The Oak Creek Fault is old and deep.  It predates the San Francisco Volcanic Field by more than 1.5 billion years.  It has certainly served as a conduit for magma rising from the earth's asthenosphere.  There are at least 5 volcanoes along its path from south to north;  Wilson Mountain, Woody Mountain, Naval Observatory, A1 Mountain and the San Francisco Peaks.

It is obvious that volcanoes are associated with all of the major faults in the San Francisco Volcanic Field which brings me to my purpose in pointing out these faults.  Recently I was browsing the internet looking at geologic photos then I came across this one of quartz veins in a bedrock.  It is an area probably just a few square feet.
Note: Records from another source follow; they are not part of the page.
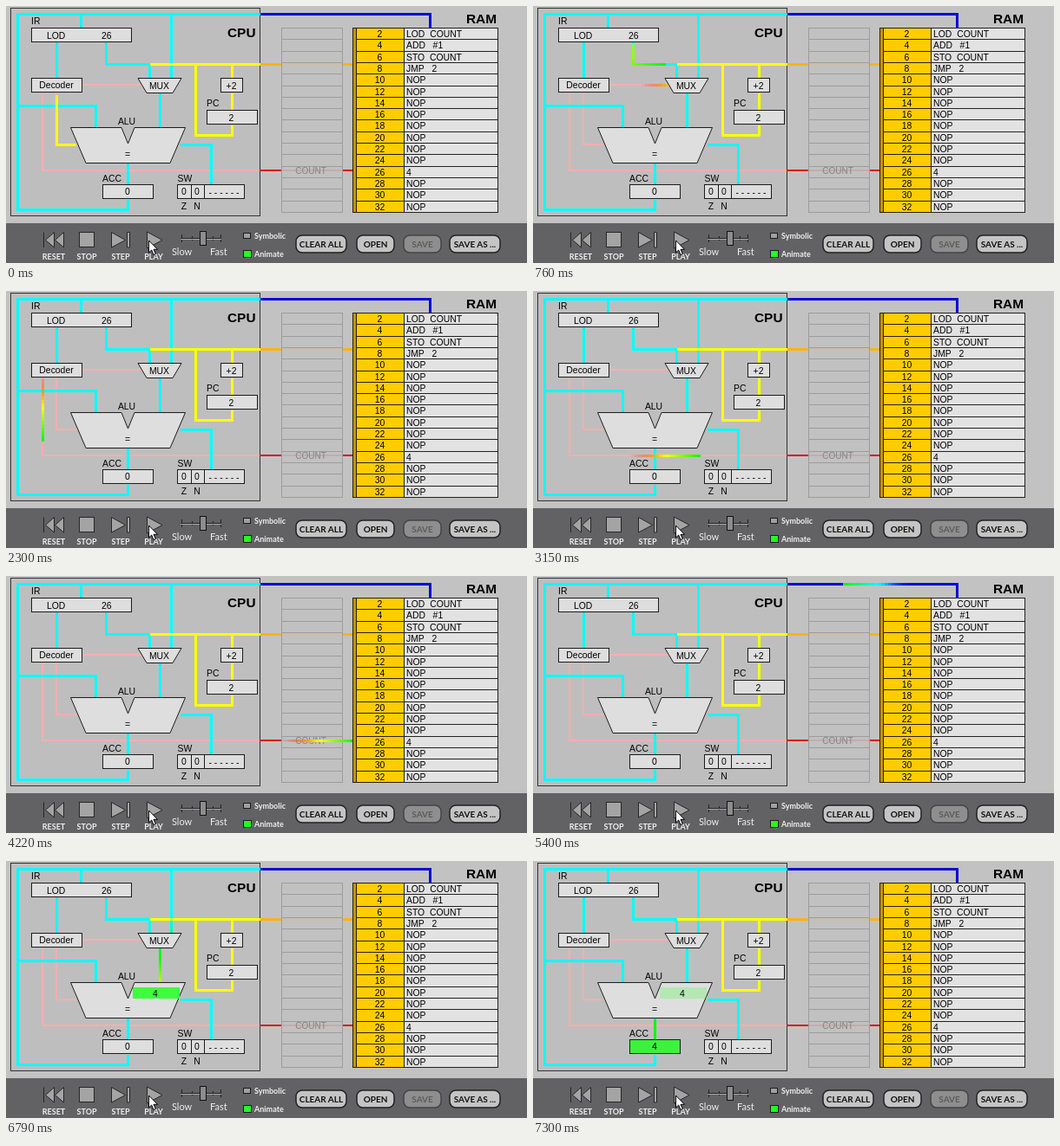
These frames come from a looping animation (600 by 297 pixels, 7.66 s). An HTML page:

```html
<!DOCTYPE html>
<html lang="en">
<head>
<meta charset="utf-8">
<title>CPU simulator</title>
<style>
html, body { margin: 0; width: 100%; height: 100%; overflow: hidden; background: #c2c2c2; }
svg { display: block; width: 600px; height: 297px; font: 10.4px "Liberation Sans", Arial, sans-serif; }
.crisp, .wire, .pulse { shape-rendering: crispEdges; }
.wire, .pulse { fill: none; stroke-width: 3; transform: translate(.5px, .5px); }
.thin { stroke-width: 2; transform: none; }
.box { fill: #dedede; stroke: #1c1c1c; }
.mid { text-anchor: middle; }
.big { font-weight: bold; font-size: 15.4px; }
.dashes { letter-spacing: 2.8px; }
.ui { font-family: Lato, sans-serif; fill: #eee; }
.speed { font-size: 11px; }
.cap { font-size: 9px; font-weight: bold; }
.icon { fill: #a4a4a4; stroke: #262626; }
</style>
</head>
<body>
<svg viewBox="0 0 600 297">
  <rect width="600" height="297" fill="#c2c2c2"/>
  <g class="crisp">
    <rect x="5.5" y="2.5" width="287" height="240" fill="#bebebe" stroke="#333"/>
  </g>
  <g id="wires"></g>
  <g id="ports" class="crisp"></g>
  <text class="mid" x="351" y="194" fill="#858585" font-size="10">COUNT</text>
  <g id="pulses"></g>

  <g id="boxes" class="crisp"></g>
  <path class="box" d="M152 83.5H202L192 100.5H162Z"/>
  <path class="box" d="M74.5 140.5H133L140.5 159L148 140.5H206.5L189 181.5H92Z"/>
  <g id="sum">
    <rect id="glow" x="146" y="146" width="54" height="13" fill="#3f3"/>
    <text class="mid" x="172" y="157">4</text>
  </g>
  <g id="labels"></g>
  <text id="acc" class="mid" x="140" y="218">0</text>
  <g id="ram"></g>

  <rect class="crisp" y="251" width="600" height="46" fill="#626264"/>
  <g class="icon">
    <path d="M43.5 261.500V279M55.500 261.500V279L45.500 270.500ZM66.500 261.500V279L56.500 270.500Z"/>
    <rect x="84.500" y="261.500" width="17" height="17"/>
    <path d="M121.500 261.500V279L137.500 270.500ZM139.500 261.500H142.500V279H139.500Z"/>
    <path d="M162.500 261V280L180 270.500Z"/>
  </g>
  <g class="crisp">
    <path d="M201 268.500H248M202.500 264V273M214.500 266V271M238.500 266V271M247.500 264V273" stroke="#222"/>
    <path d="M201 269.500H248" stroke="#aaa"/>
    <rect x="223.500" y="260.500" width="7" height="16" fill="#8c8c8c" stroke="#111"/>
    <rect x="273.500" y="262.500" width="8" height="6" fill="#a0a0a0" stroke="#1c1c1c"/>
    <rect x="273.500" y="282.500" width="9" height="8" fill="#2f2" stroke="#1c1c1c"/>
  </g>
  <g id="controls"></g>
  <path d="M164.500 271V285L167.700 282L170 287.500L172.400 286.500L170 281.300H174.500Z" fill="#fff" stroke="#000"/>
</svg>

<script>
const LOOP = 7660, TAIL = 80, SLICES = 20;
const $ = id => document.getElementById(id);
const add = (id, markup) => $(id).insertAdjacentHTML('beforeend', markup);
const text = (x, y, s, cls = '') => `<text class="${cls}" x="${x}" y="${y}">${s}</text>`;
const rect = (x, y, w, h, attrs) =>
  `<rect x="${x + .5}" y="${y + .5}" width="${w}" height="${h}" ${attrs}/>`;

const wires = [
  ['#f9aeae', 'M87 91H157M42 99V190H292M58 99V160H82', 'thin'],
  ['#0ff', 'M292 9H13V235H140V223M13 115H103V140M86 9V25M190 9V83M58 41V83' +
          'M115 41V67H165V83M177 100V140M140 181V206M200 160H236V206'],
  ['#ff0', 'M165 67H292M218 67V149H260V137M260 120V100M260 83V67'],
  ['#fcb312', 'M292 67H400'],
  ['#0808d8', 'M292 9H488V25'],
  ['#d80c1c', 'M292 190H400', 'thin']
];
for (const [color, d, cls = ''] of wires)
  add('wires', `<path class="wire ${cls}" d="${d}" stroke="${color}"/>`);

// Memory rows and the symbol column beside them
const gap = '&#160;&#160;';
const code = [`LOD${gap}COUNT`, `ADD${gap}&#160;#1`, `STO${gap}COUNT`, `JMP${gap}&#160;2`];
add('ram', '<rect class="crisp" x="399.500" y="25.500" width="4" height="213" fill="#c79400" stroke="#2a2000"/>');
for (let i = 0; i < 16; i++) {
  const y = Math.round(25 + i * 13.3), h = Math.round(38.3 + i * 13.3) - y;
  add('ports', rect(317, y, 70, h, 'fill="#c2c2c2" fill-opacity=".88" stroke="#9c9c9c"'));
  add('ram', `<g class="crisp">${rect(403, y, 55, h, 'fill="#fc0" stroke="#2a2000"')}` +
    `${rect(458, y, 108, h, 'fill="#e2e2e2" stroke="#222"')}</g>` +
    text(430.5, y + 11, 2 * i + 2, 'mid') +
    text(461, y + 11, code[i] || (i === 12 ? '4' : 'NOP')));
}

const boxes = [[29, 25, 115, 16], [29, 83, 58, 16], [247, 83, 25, 16], [231, 120, 58, 16],
  [111, 206, 58, 16], [197, 206, 16, 16], [213, 206, 15, 16], [228, 206, 46, 16]];
boxes.forEach((b, i) => add('boxes', rect(...b, `class="box" ${i === 4 ? 'id="accBox"' : ''}`)));

add('labels', [
  [29, 21, 'IR'], [47, 37.5, 'LOD'], [110, 37.5, '26'], [58, 95, 'Decoder', 'mid'],
  [176.5, 95.5, 'MUX', 'mid'], [259.5, 95.5, '+2', 'mid'], [231, 116, 'PC'], [259.5, 132.5, '2', 'mid'],
  [139, 136.5, 'ALU', 'mid'], [140, 175, '=', 'mid'], [111, 203, 'ACC'], [197.5, 203, 'SW'],
  [205, 218, '0', 'mid'], [220, 218, '0', 'mid'], [252.4, 218.5, '------', 'mid dashes'],
  [205, 235, 'Z', 'mid'], [220, 235, 'N', 'mid'],
  [255, 36, 'CPU', 'big'], [530, 20, 'RAM', 'big']
].map(a => text(...a)).join(''));

add('controls', [[55, 292.5, 'RESET'], [93, 292.5, 'STOP'], [132, 292.5, 'STEP'], [170, 292.5, 'PLAY']]
  .map(a => text(...a, 'ui cap mid')).join('') +
  text(191, 288, 'Slow', 'ui speed') + text(235, 288, 'Fast', 'ui speed') +
  '<g font-size="9" font-weight="bold">' + text(286, 269, 'Symbolic', 'ui') + text(286, 290, 'Animate', 'ui') + '</g>');
[[334, 58, 'CLEAR ALL'], [404, 43, 'OPEN'], [458, 43, 'SAVE', 1], [511, 58, 'SAVE AS ...']].forEach(([x, w, s, off]) =>
  add('controls', `<rect x="${x}" y="265" width="${w}" height="20" rx="7" stroke-width="1.500"
    fill="${off ? '#8e8e8e' : '#c4c4c4'}" stroke="${off ? '#444' : '#222'}"/>
    <text x="${x + w / 2}" y="278.500" class="ui mid" font-size="10" font-weight="bold"
    style="fill:${off ? '#5c5c5c' : '#111'}">${s}</text>`));

// Signals: path, [tail hue, head hue], [time, head distance] keys, one flat colour or not
const signals = [
  ['M58 99V160H80', [60, 60], [[0, 83], [210, 83], [580, 163]], true],
  ['M87 91H157', [0, 120], [[210, 0], [540, 70], [915, 150]]],
  ['M115 42V67H400', [60, 120], [[470, 0], [1540, 228], [1925, 310], [2300, 390]]],
  ['M42 100V190H400', [0, 120], [[1925, 0], [3150, 240], [4200, 448], [4270, 448], [4645, 528]]],
  ['M488 24V9H292', [240, 120], [[4715, 0], [5400, 146], [5706, 211], [6080, 291]]],
  ['M292 9H190V83', [180, 60], [[5706, 0], [6180, 102], [6527, 176], [6903, 256]]],
  ['M177 100V140', [180, 60], [[6550, 0], [6740, 40], [7115, 120]]],
  ['M140 182V206', [120, 120], [[7050, 0], [7165, 24], [LOOP, 24]], true]
].map(([d, [tail, head], keys, flat]) => {
  const slices = Array.from({ length: flat ? 1 : SLICES }, (_, i) => {
    const u = (i + .5) / SLICES;
    const p = document.createElementNS('http://www.w3.org/2000/svg', 'path');
    p.setAttribute('d', d);
    p.setAttribute('class', 'pulse');
    p.setAttribute('stroke', `hsl(${tail + (head - tail) * u},100%,50%)`);
    p.setAttribute('stroke-opacity', flat ? 1 : Math.min(1, u * 2.5));
    $('pulses').append(p);
    return p;
  });
  return { keys, slices, length: slices[0].getTotalLength() };
});

function valueAt(keys, t) {
  const i = keys.findIndex(k => k[0] > t);
  if (i < 1) return null;
  const [t0, a] = keys[i - 1], [t1, b] = keys[i];
  return a + (b - a) * (t - t0) / (t1 - t0);
}

function drawSignal({ keys, slices, length }, t) {
  const head = valueAt(keys, t), step = TAIL / slices.length;
  slices.forEach((p, i) => {
    const from = Math.max(0, head - TAIL + i * step);
    const to = Math.min(length, head - TAIL + (i + 1) * step);
    const on = head !== null && to > from;
    p.style.display = on ? '' : 'none';
    if (on) p.setAttribute('stroke-dasharray', `0 ${from} ${to - from} 9999`);
  });
}

const start = performance.now();
function frame() {
  const t = Math.max(0, performance.now() - start) % LOOP;
  signals.forEach(s => drawSignal(s, t));
  const loaded = t >= 7300;
  $('sum').style.display = t >= 6740 ? '' : 'none';
  $('glow').setAttribute('opacity', Math.max(.25, 1 - (t - 6740) / 750));
  $('acc').textContent = loaded ? '4' : '0';
  $('accBox').style.fill = loaded ? '#3cf23c' : '';
  requestAnimationFrame(frame);
}
frame();
</script>
</body>
</html>
```
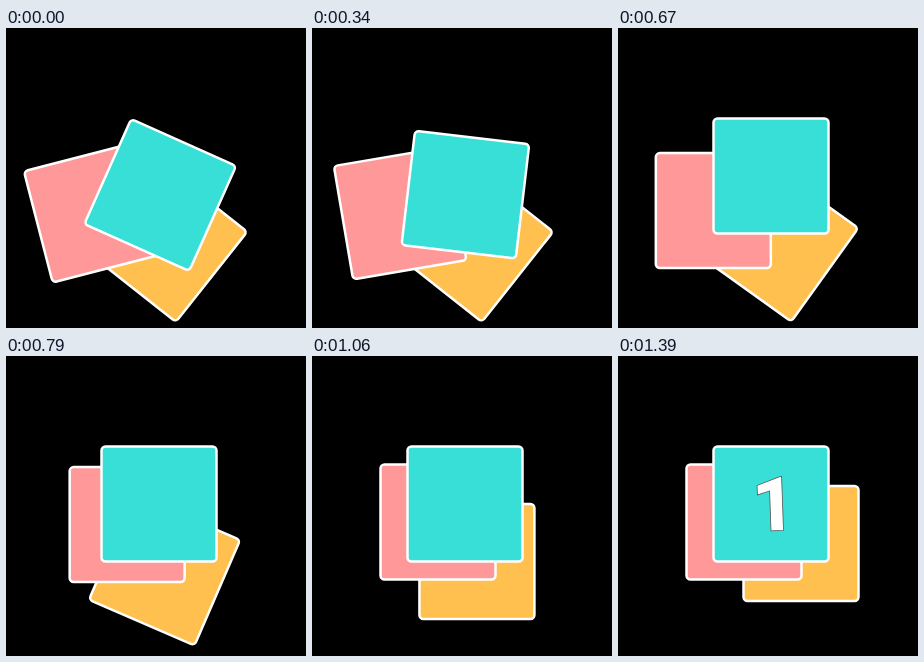
Write an HTML page that moves like this. It is 300 px wide and 300 px high and loops after 2.1 s.

```html
<!DOCTYPE html>
<html lang="en">
<head>
<meta charset="utf-8">
<title>Cards</title>
<style>
  html, body { margin: 0; width: 100%; height: 100%; overflow: hidden; background: #000; }
  svg { display: block; width: 100vw; height: 100vh; }
  rect { stroke: #fff; stroke-width: 2.5; }
  text { font: 900 76px Roboto, sans-serif; text-anchor: middle; fill: #fff; stroke: #555; stroke-width: 0.8; }
</style>
</head>
<body>
<svg viewBox="0 0 300 300">
  <rect id="orange" x="-57.5" y="-57.5" width="115" height="115" rx="4" fill="#ffc04f"/>
  <rect id="pink" x="-57.5" y="-57.5" width="115" height="115" rx="4" fill="#ff9999"/>
  <rect id="teal" x="-57.5" y="-57.5" width="115" height="115" rx="4" fill="#37dfd6"/>
  <text id="digit" x="155.5" y="175" transform="rotate(-2 151 148)">1</text>
</svg>
<script>
const LOOP = 2100;
const $ = id => document.getElementById(id);

// Each card straightens during `spin`, then slides home during `slide`.
const cards = [
  { el: $('orange'), angle: 38.3, spin: [645, 1020], slide: [1020, 1240],
    start: [160.4, 213.2], turned: [155.7, 214.8], home: [183, 187.5] },
  { el: $('pink'), angle: -14.5, spin: [185, 650], slide: [650, 870],
    start: [88, 184.5], turned: [88.5, 186.3], home: [126, 166] },
  { el: $('teal'), angle: 24.1, spin: [0, 500], slide: [415, 635],
    start: [154.2, 167], turned: [153, 166.5], home: [153, 148] }
];

const progress = (t, [a, b]) => Math.min(1, Math.max(0, (t - a) / (b - a)));
const easeOut = p => 1 - (1 - p) ** 2;
const mix = (a, b, p) => a + (b - a) * p;

function draw(t) {
  for (const c of cards) {
    const turn = progress(t, c.spin);
    const move = easeOut(progress(t, c.slide));
    const [x, y] = c.home.map((h, i) => mix(mix(c.start[i], c.turned[i], turn), h, move));
    // The front card slows slightly while it turns
    const p = c.el.id === 'teal' ? turn + 0.18 * turn * (1 - turn) : turn;
    c.el.setAttribute('transform', `translate(${x} ${y}) rotate(${c.angle * (1 - p)})`);
  }
  $('digit').setAttribute('opacity', progress(t, [1240, 1380]));
}

const begin = performance.now();
function tick() {
  draw((performance.now() - begin) % LOOP);
  requestAnimationFrame(tick);
}
draw(0);
requestAnimationFrame(tick);
</script>
</body>
</html>
```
The moment I saw it I thought of the San Francisco Volcanic Field and its crisscrossing faults.  I started wondering what would the San Francisco Volcanic Field look like millions of years in the future if were eroded into a flat plane?  I think it would look similar to this except scaled up to many square miles with thick, black basalt dikes through red sedimentary rocks.

That exact scenario has happened at the Shiprock volcano just 200 miles away in New Mexico.  Shiprock is the last remaining remnant of a volcano that erupted 27 million years ago.  Since then the surface volcano has completely eroded away as well as 3,000 feet of sedimentary rock surrounding the monolith.  Radiating out it are three faults called dikes that were the conduits that supplied basaltic magma to the volcano.

Shiprock photo from the internet.

Google Earth image.  Three dikes.  

Dike # 1 photo from the internet.
If this were to occur at the San Francisco Volcanic Field there would be six monoliths stabbing at the sky.  They would be the remnants of Bill Williams Mountain, Sitgraves Mountain, Kendrick Peak, Slate Mountain, O'Leary Peak and the San Francisco Peaks, the crown jewel of them all.  There would be a maze of  long black veins running between them through fractured sedimentary bedrock.  I think that would be quite a sight and look very much like this photo of veins in a rock.